Cyclopentolate ophthalmic is used to cause mydriasis (pupil dilation) and cycloplegia (paralysis of the ciliary muscle of the eye) before an eye examination. Cyclopentolate is in a class of medications called mydriatics. Cyclopentolate works by blocking certain receptors found in the eye to temporarily relax or provide short-term paralysis of the eye muscles.
Cyclopentolate comes as a solution (liquid) to instill in the eye. Your healthcare provider will instill the solution into the eye(s) prior to an eye examination.
Cyclopentolate ophthalmic may take about a half an hour or more to fully work after instillation. Effects generally may last for up to 24 hours, but may last several days in some people. People with dark eye colors may require increased cyclopentolate doses.
If cyclopentolate is given to a child, watch them closely for at least 30 minutes after instillation. Infants should not be fed for 4 hours after cyclopentolate instillation.
Cyclopentolate ophthalmic is for use only in the eye(s). Do not swallow cyclopentolate solution.
Be careful not to let the tip of the bottle touch your eye, fingers, face, or any surface. If the tip does touch another surface, bacteria may get into the eye drops.
To instill the eye drops, follow these steps:
Cyclopentolate ophthalmic is also sometimes used to treat uveitis (swelling and inflammation of the eye). Talk to your doctor about the risks of using this medication for your condition.
This medication may be prescribed for other uses; ask your doctor or pharmacist for more information.
Before using ophthalmic cyclopentolate,
Unless your doctor tells you otherwise, continue your normal diet.

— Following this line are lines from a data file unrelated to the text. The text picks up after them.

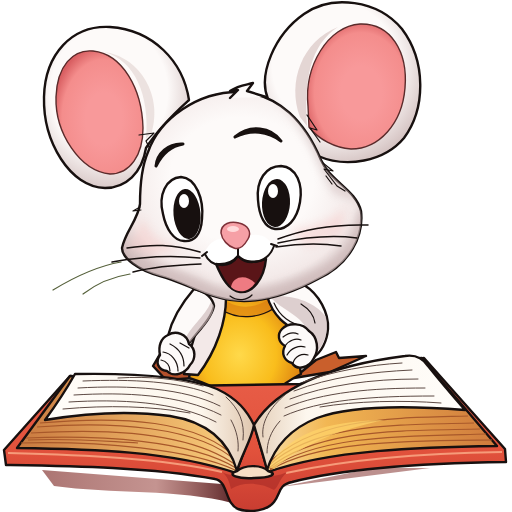
<!DOCTYPE html>
<html lang="en">
<head>
<meta charset="utf-8">
<title>Mouse reading a book</title>
<style>
:root{--paper:#fff;--ink:#17100f;--fur:#fdfaf9;--fur-mid:#f3e9e8;--fur-shade:#cdb9b9;--ear:#f48d8c;--ear-deep:#d95f62;--nose:#f6a0a6;--shirt:#f9bd1c;--shirt-light:#ffd94a;--shirt-deep:#d97a10;--cover:#e2523c;--cover-deep:#a92a25;--edge:#e9a04c;--edge-deep:#a8582a}
html,body{margin:0;width:512px;height:512px;overflow:hidden;background:var(--paper)}
svg{display:block}
.line{fill:none;stroke:var(--ink);stroke-width:2;stroke-linecap:round;stroke-linejoin:round}
.outline{stroke:var(--ink);stroke-width:2.4;stroke-linejoin:round;stroke-linecap:round}
.thin{stroke-width:1.2}
.rule{fill:none;stroke:#5d4a44;stroke-width:1;stroke-linecap:round}
.leaf{fill:none;stroke:var(--edge-deep);stroke-width:1.2}
.shade{fill:var(--fur-shade)}
</style>
</head>
<body>
<svg width="512" height="512" viewBox="0 0 512 512" role="img" aria-label="Cheerful white mouse behind an open book">
<defs>
<radialGradient id="fur-head" cx="0.5" cy="0.42" r="0.6"><stop offset="0.5" stop-color="var(--fur)"/><stop offset="0.82" stop-color="var(--fur-mid)"/><stop offset="1" stop-color="var(--fur-shade)"/></radialGradient>
<radialGradient id="fur-ear" cx="0.45" cy="0.4" r="0.62"><stop offset="0.65" stop-color="var(--fur)"/><stop offset="1" stop-color="#d6c5c4"/></radialGradient>
<radialGradient id="ear-pink" cx="0.55" cy="0.55" r="0.6"><stop offset="0.35" stop-color="#f8999a"/><stop offset="0.8" stop-color="var(--ear)"/><stop offset="1" stop-color="var(--ear-deep)"/></radialGradient>
<radialGradient id="shirt-fill" cx="0.45" cy="0.5" r="0.6"><stop offset="0" stop-color="var(--shirt-light)"/><stop offset="0.55" stop-color="var(--shirt)"/><stop offset="1" stop-color="var(--shirt-deep)"/></radialGradient>
<linearGradient id="page-left" x1="0" x2="1"><stop offset="0" stop-color="#fffdf9"/><stop offset="0.75" stop-color="#fdf6ec"/><stop offset="1" stop-color="#dfc6ae"/></linearGradient>
<linearGradient id="page-right" x1="0" x2="1"><stop offset="0" stop-color="#e5cfb9"/><stop offset="0.25" stop-color="#fdf7ee"/><stop offset="1" stop-color="#fffdfa"/></linearGradient>
<linearGradient id="edge-left" x1="0" x2="1"><stop offset="0" stop-color="#c9793f"/><stop offset="0.45" stop-color="#e3a45c"/><stop offset="0.8" stop-color="#f3c273"/><stop offset="1" stop-color="#f8e2b8"/></linearGradient>
<linearGradient id="edge-right" x1="0" x2="1"><stop offset="0" stop-color="#fae2ae"/><stop offset="0.3" stop-color="#f2b753"/><stop offset="1" stop-color="#cf7a3c"/></linearGradient>
<linearGradient id="cover-fill" x1="0" y1="0" x2="0" y2="1"><stop offset="0" stop-color="#e9604a"/><stop offset="0.6" stop-color="var(--cover)"/><stop offset="1" stop-color="#c93d31"/></linearGradient>
<linearGradient id="ground" x1="0" x2="1"><stop offset="0" stop-color="#8f4744" stop-opacity="0.75"/><stop offset="0.6" stop-color="#a55a55" stop-opacity="0.65"/><stop offset="1" stop-color="#5f2a2c"/></linearGradient>
<filter id="soft" x="-20%" y="-20%" width="140%" height="140%"><feGaussianBlur stdDeviation="4"/></filter>
<clipPath id="head-clip"><path d="M148 152C160 118 198 92 238 92C280 93 306 124 321 160C330 181 356 190 361 211C364 236 350 264 318 279C292 293 268 301 244 301C211 301 190 284 160 276C138 270 122 258 122 248C125 232 138 220 140 204C140 184 142 166 148 152Z"/></clipPath>
</defs>
<rect width="512" height="512" fill="var(--paper)"/>

<g id="ears">
<path class="outline" fill="url(#fur-ear)" d="M146 148C142 173 126 188 105 188C70 187 43 142 44 97C45 54 72 25 110 27C153 30 183 61 189 100C178 110 160 126 146 148Z"/>
<path fill="url(#ear-pink)" stroke="#5a2a2a" stroke-width="1.4" d="M56 97C57 66 73 49 93 51C122 54 142 88 143 128C143 155 130 174 110 174C80 171 55 133 56 97Z"/>
<path fill="#e9dcda" d="M104 52C135 60 150 96 146 139L152 132C163 92 137 56 104 52Z" opacity="0.8"/>
<path class="outline" fill="url(#fur-ear)" d="M268 99C258 75 274 35 304 14C332 -6 378 0 402 29C426 61 426 108 404 138C384 162 346 168 318 156C306 132 288 109 268 99Z"/>
<path fill="url(#ear-pink)" stroke="#5a2a2a" stroke-width="1.4" d="M308 106C304 66 328 26 360 24C391 23 408 52 405 88C402 124 379 149 351 149C335 148 318 139 309 127Z"/>
<path fill="#dccac8" d="M307 126C304 80 310 45 338 27C302 41 287 82 300 117Z" opacity="0.75"/>
<path class="line thin" d="M307 115L317 130L310 128L320 142M139 135L154 133L146 141L151 151"/>
</g>

<g id="body">
<path class="outline" fill="#c95f2c" d="M316 360L336 352L339 358L366 356L330 372L294 378Z"/>
<path class="outline" fill="#b5502b" d="M160 354L153 366L166 380L194 378L190 355Z"/>
<path class="outline" fill="url(#shirt-fill)" d="M208 296C208 325 194 350 189 378C205 383 236 394 253 418C264 397 284 383 301 374C297 340 282 318 275 292Z"/>
<path fill="var(--shirt-deep)" opacity="0.6" d="M221 297C235 310 257 310 272 296L273 310C255 321 234 319 220 310Z"/>
<path class="line thin" stroke="#8e4a08" d="M222 310C238 320 258 318 273 309M200 327L195 343"/>
<path class="outline" fill="var(--fur-mid)" d="M196 289C205 293 217 297 226 298C226 321 217 350 198 375L184 374C188 353 197 333 200 315Z"/>
<path class="outline" fill="var(--fur)" d="M194 289C181 304 172 319 168 336L187 346C196 333 211 320 214 306C213 299 206 291 194 289Z"/>
<path class="shade" opacity="0.65" d="M211 302C205 317 190 326 183 343L188 345C197 332 213 320 214 306Z"/>
<path class="outline" fill="var(--fur)" d="M267 296C275 288 292 284 304 285C319 294 329 313 328 329C327 342 321 352 314 357L300 333C288 326 274 319 267 296Z"/>
<path class="shade" opacity="0.65" d="M270 297C282 310 300 315 306 328L316 353C325 344 329 330 326 317C317 304 294 293 270 297Z"/>
<path class="line thin" d="M274 303C280 317 290 323 304 327M301 304C309 309 314 315 315 323"/>
</g>

<g id="book">
<path d="M42 470L222 484L232 503C180 489 110 494 54 486Z" fill="url(#ground)"/>
<path d="M280 487L430 468L374 468Z" fill="#8f4744" opacity="0.6"/>
<path class="outline" fill="url(#cover-fill)" d="M70 376L4 450L6 465C70 466 150 467 215 479C228 481 225 504 238 509C250 513 267 511 274 502C281 493 278 485 292 482C350 467 430 463 506 462L505 449L424 358L300 384L180 386Z"/>
<path fill="none" stroke="#f69b7a" stroke-width="2" d="M8 453C84 455 160 458 222 472M286 473C350 459 428 453 502 452"/>
<path fill="var(--cover-deep)" opacity="0.6" d="M222 472C232 478 272 480 287 472C278 481 279 486 274 490C260 482 242 482 231 489C229 481 228 477 222 472Z"/>
<g id="page-edges">
<path class="outline" fill="url(#edge-left)" d="M70 376L17 448C90 449 172 451 236 473L254 425C220 396 150 380 70 376Z"/>
<path class="leaf" d="M21 443C100 441 190 449 235 470M26 438C100 435 190 440 236 468M31 433C110 428 190 432 236 465M37 427C110 421 200 426 237 462M40 423C120 416 200 419 238 460M28 440C70 438 100 441 138 443"/>
<path class="outline" fill="url(#edge-right)" d="M254 425L268 472C330 450 420 447 497 446L422 358C360 361 292 376 254 425Z"/>
<path class="leaf" d="M270 470C320 440 410 441 492 440M270 469C320 434 410 436 486 434M269 468C318 428 400 431 480 429M268 466C316 422 400 425 474 423M268 464C314 416 400 418 468 416"/>
<path fill="#ffd36a" opacity="0.75" d="M268 467C290 434 325 421 384 420C344 429 306 441 274 469Z"/>
</g>
<path class="outline" fill="url(#page-left)" d="M75 374C132 373 186 376 217 389C238 399 247 411 254 425C251 441 241 456 237 471C229 442 208 422 170 416C126 410 81 414 45 420C56 405 66 390 75 374Z"/>
<path class="outline" fill="url(#page-right)" d="M254 425C276 388 327 366 405 356C418 354 424 360 428 366C440 381 452 395 465 410C415 406 352 405 317 418C292 428 275 445 267 470C263 454 258 439 254 425Z"/>
<g id="page-lines">
<path class="rule" d="M83 381C130 379 181 381 213 395M78 388C130 385 184 388 220 406M74 395C124 392 180 394 221 415M69 402C118 399 176 401 216 422M63 409C108 405 151 406 190 413M118 378C150 376 178 379 203 386M226 397C239 409 245 422 243 440M231 420C237 431 239 442 238 451"/>
<path class="rule" d="M303 382C334 371 368 365 402 363M294 391C330 377 370 372 412 370M290 399C326 385 372 379 418 379M285 408C323 392 372 388 425 388M284 416C320 400 370 396 434 396M320 407C356 401 402 400 441 403M286 394C269 408 261 423 263 437M280 421C270 432 267 443 267 453"/>
</g>
<path class="outline" fill="#f6dfc5" d="M237 471C244 465 261 464 268 471C279 474 270 478 254 478C239 479 225 475 237 471Z"/>
</g>

<g id="hands">
<path class="outline" fill="var(--fur)" d="M168 335C176 330 187 334 189 344C196 349 196 359 190 365C186 373 174 378 167 371C158 370 155 362 160 355C158 346 161 338 168 335Z"/>
<path class="line thin" d="M170 344C178 348 184 355 184 366M163 352C171 353 178 361 178 371M161 360C167 361 170 366 170 371M180 343L189 348"/>
<path class="outline" fill="var(--fur)" d="M282 329C289 322 303 323 309 331C318 337 319 350 314 358C309 368 297 371 292 363C284 361 281 353 285 346C278 342 277 334 282 329Z"/>
<path class="line thin" d="M285 346C289 340 296 338 301 340M287 355C291 348 299 345 305 347M293 363C295 356 302 353 308 355M283 337C288 333 294 332 298 334"/>
</g>

<g id="head">
<path class="outline" fill="url(#fur-head)" d="M148 152C160 118 198 92 238 92C280 93 306 124 321 160C330 181 356 190 361 211C364 236 350 264 318 279C292 293 268 301 244 301C211 301 190 284 160 276C138 270 122 258 122 248C125 232 138 220 140 204C140 184 142 166 148 152Z"/>
<g clip-path="url(#head-clip)">
<path class="shade" filter="url(#soft)" opacity="0.75" d="M120 248C150 270 185 266 212 286C238 300 286 286 326 264C350 249 356 230 361 206L374 222L340 310L180 310Z"/>
<path class="shade" filter="url(#soft)" opacity="0.5" d="M278 100C312 136 320 176 334 194L362 202L350 160L300 92Z"/>
<path fill="#f6c4c2" filter="url(#soft)" opacity="0.4" d="M143 218C152 240 168 248 186 246L150 256L128 247ZM290 229C308 229 330 222 344 208L342 234L306 247Z"/>
</g>
<path class="outline" fill="var(--fur)" stroke-width="1.5" d="M230 98L238 90L230 91C239 85 246 85 253 83L247 91L266 97"/>
<path class="line thin" d="M140 207L133 211L141 210M323 163L333 171L324 169L337 186L345 191M326 176L332 184"/>
<g id="brows" class="line" stroke-width="3">
<path stroke-width="3" d="M156 166C157 154 168 143 183 144C170 146 162 154 156 166Z" fill="var(--ink)"/>
<path stroke-width="3" d="M235 137C250 124 271 127 281 141C268 131 251 129 235 137Z" fill="var(--ink)"/>
</g>
<g id="eyes">
<path class="outline" fill="#fff" stroke-width="1.5" d="M163 214C158 195 166 178 181 177C196 178 204 199 202 219C201 235 194 242 184 241C174 241 166 229 163 214Z"/>
<ellipse cx="187" cy="214" rx="13.5" ry="25" fill="var(--ink)" transform="rotate(-5 187 214)"/>
<ellipse cx="184" cy="201" rx="5" ry="7" fill="#fff"/>
<path class="outline" fill="#fff" d="M258 200C256 180 266 166 281 166C297 167 303 185 300 202C297 220 287 230 275 229C265 228 259 216 258 200Z"/>
<ellipse cx="276" cy="203" rx="14" ry="24" fill="var(--ink)" transform="rotate(3 276 203)"/>
<ellipse cx="273" cy="191" rx="5" ry="7" fill="#fff"/>
</g>
<g id="muzzle">
<path fill="#fff" d="M204 253C211 240 220 234 235 244C249 231 266 232 273 246C268 260 252 265 237 257C224 268 210 265 204 253Z"/>
<path class="outline" fill="#5a1518" d="M216 264C225 265 233 262 238 256C245 263 257 263 266 259C264 280 252 293 240 292C229 291 222 278 216 264Z"/>
<path fill="#ee7b82" d="M231 287C233 276 246 274 255 283C250 291 239 295 231 287Z"/>
<path class="line" d="M205 254C211 268 230 269 238 256C248 267 268 263 274 246M202 256L207 252M271 244L277 246M238 247V256"/>
<path class="line thin" d="M230 296C238 302 247 300 252 295"/>
<path fill="var(--nose)" stroke="#7d3038" stroke-width="1.5" d="M221 233C221 223 231 221 239 223C248 225 252 232 248 239C244 246 239 250 234 248C228 246 222 240 221 233Z"/>
<ellipse cx="233" cy="229" rx="6" ry="3" fill="#ffd9da"/>
</g>
<g id="whiskers" class="line">
<path stroke-width="1.5" d="M200 252C173 244 152 244 127 248M200 258C172 255 145 256 112 262M201 264C175 265 152 267 133 272M278 239C304 229 333 224 368 225M278 243C306 237 333 235 357 238M276 247C296 244 320 243 341 246"/>
<path stroke-width="1.2" stroke="#55603a" d="M121 262C98 266 76 276 53 290M130 274C111 277 96 284 83 294"/>
</g>
</g>
</svg>
</body>
</html>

Call your doctor if you miss a dose and have questions about what to do.
Cyclopentolate may cause side effects. Tell your doctor if any of these symptoms are severe or do not go away:
Some side effects can be serious. If you experience any of these symptoms, call your doctor immediately:
Cyclopentolate ophthalmic may cause other side effects. Call your doctor if you have any unusual problems while using this medication.
If you experience a serious side effect, you or your doctor may send a report to the Food and Drug Administration's (FDA) MedWatch Adverse Event Reporting program online ( Web Site) or by phone (1-800-332-1088).
Keep this medication in the container it came in, tightly closed, and out of reach of children. Store it at room temperature and away from excess heat and moisture (not in the bathroom).
Unneeded medications should be disposed of in special ways to ensure that pets, children, and other people cannot consume them. However, you should not flush this medication down the toilet. Instead, the best way to dispose of your medication is through a medicine take-back program. Talk to your pharmacist or contact your local garbage/recycling department to learn about take-back programs in your community. See the FDA's Safe Disposal of Medicines website ( Web Site) for more information if you do not have access to a take-back program.
It is important to keep all medication out of sight and reach of children as many containers (such as weekly pill minders and those for eye drops, creams, patches, and inhalers) are not child-resistant and young children can open them easily. To protect young children from poisoning, always lock safety caps and immediately place the medication in a safe location – one that is up and away and out of their sight and reach. Web Site
In case of overdose, call the poison control helpline at 1-800-222-1222. Information is also available online at Web Site. If the victim has collapsed, had a seizure, has trouble breathing, or can't be awakened, immediately call emergency services at 911.
Symptoms of overdose may include the following:
Keep all appointments with your doctor.
Do not let anyone else use your medication. Ask your pharmacist any questions you have about refilling your prescription.
It is important for you to keep a written list of all of the prescription and nonprescription (over-the-counter) medicines you are taking, as well as any products such as vitamins, minerals, or other dietary supplements. You should bring this list with you each time you visit a doctor or if you are admitted to a hospital. It is also important information to carry with you in case of emergencies.
¶ This branded product is no longer on the market. Generic alternatives may be available.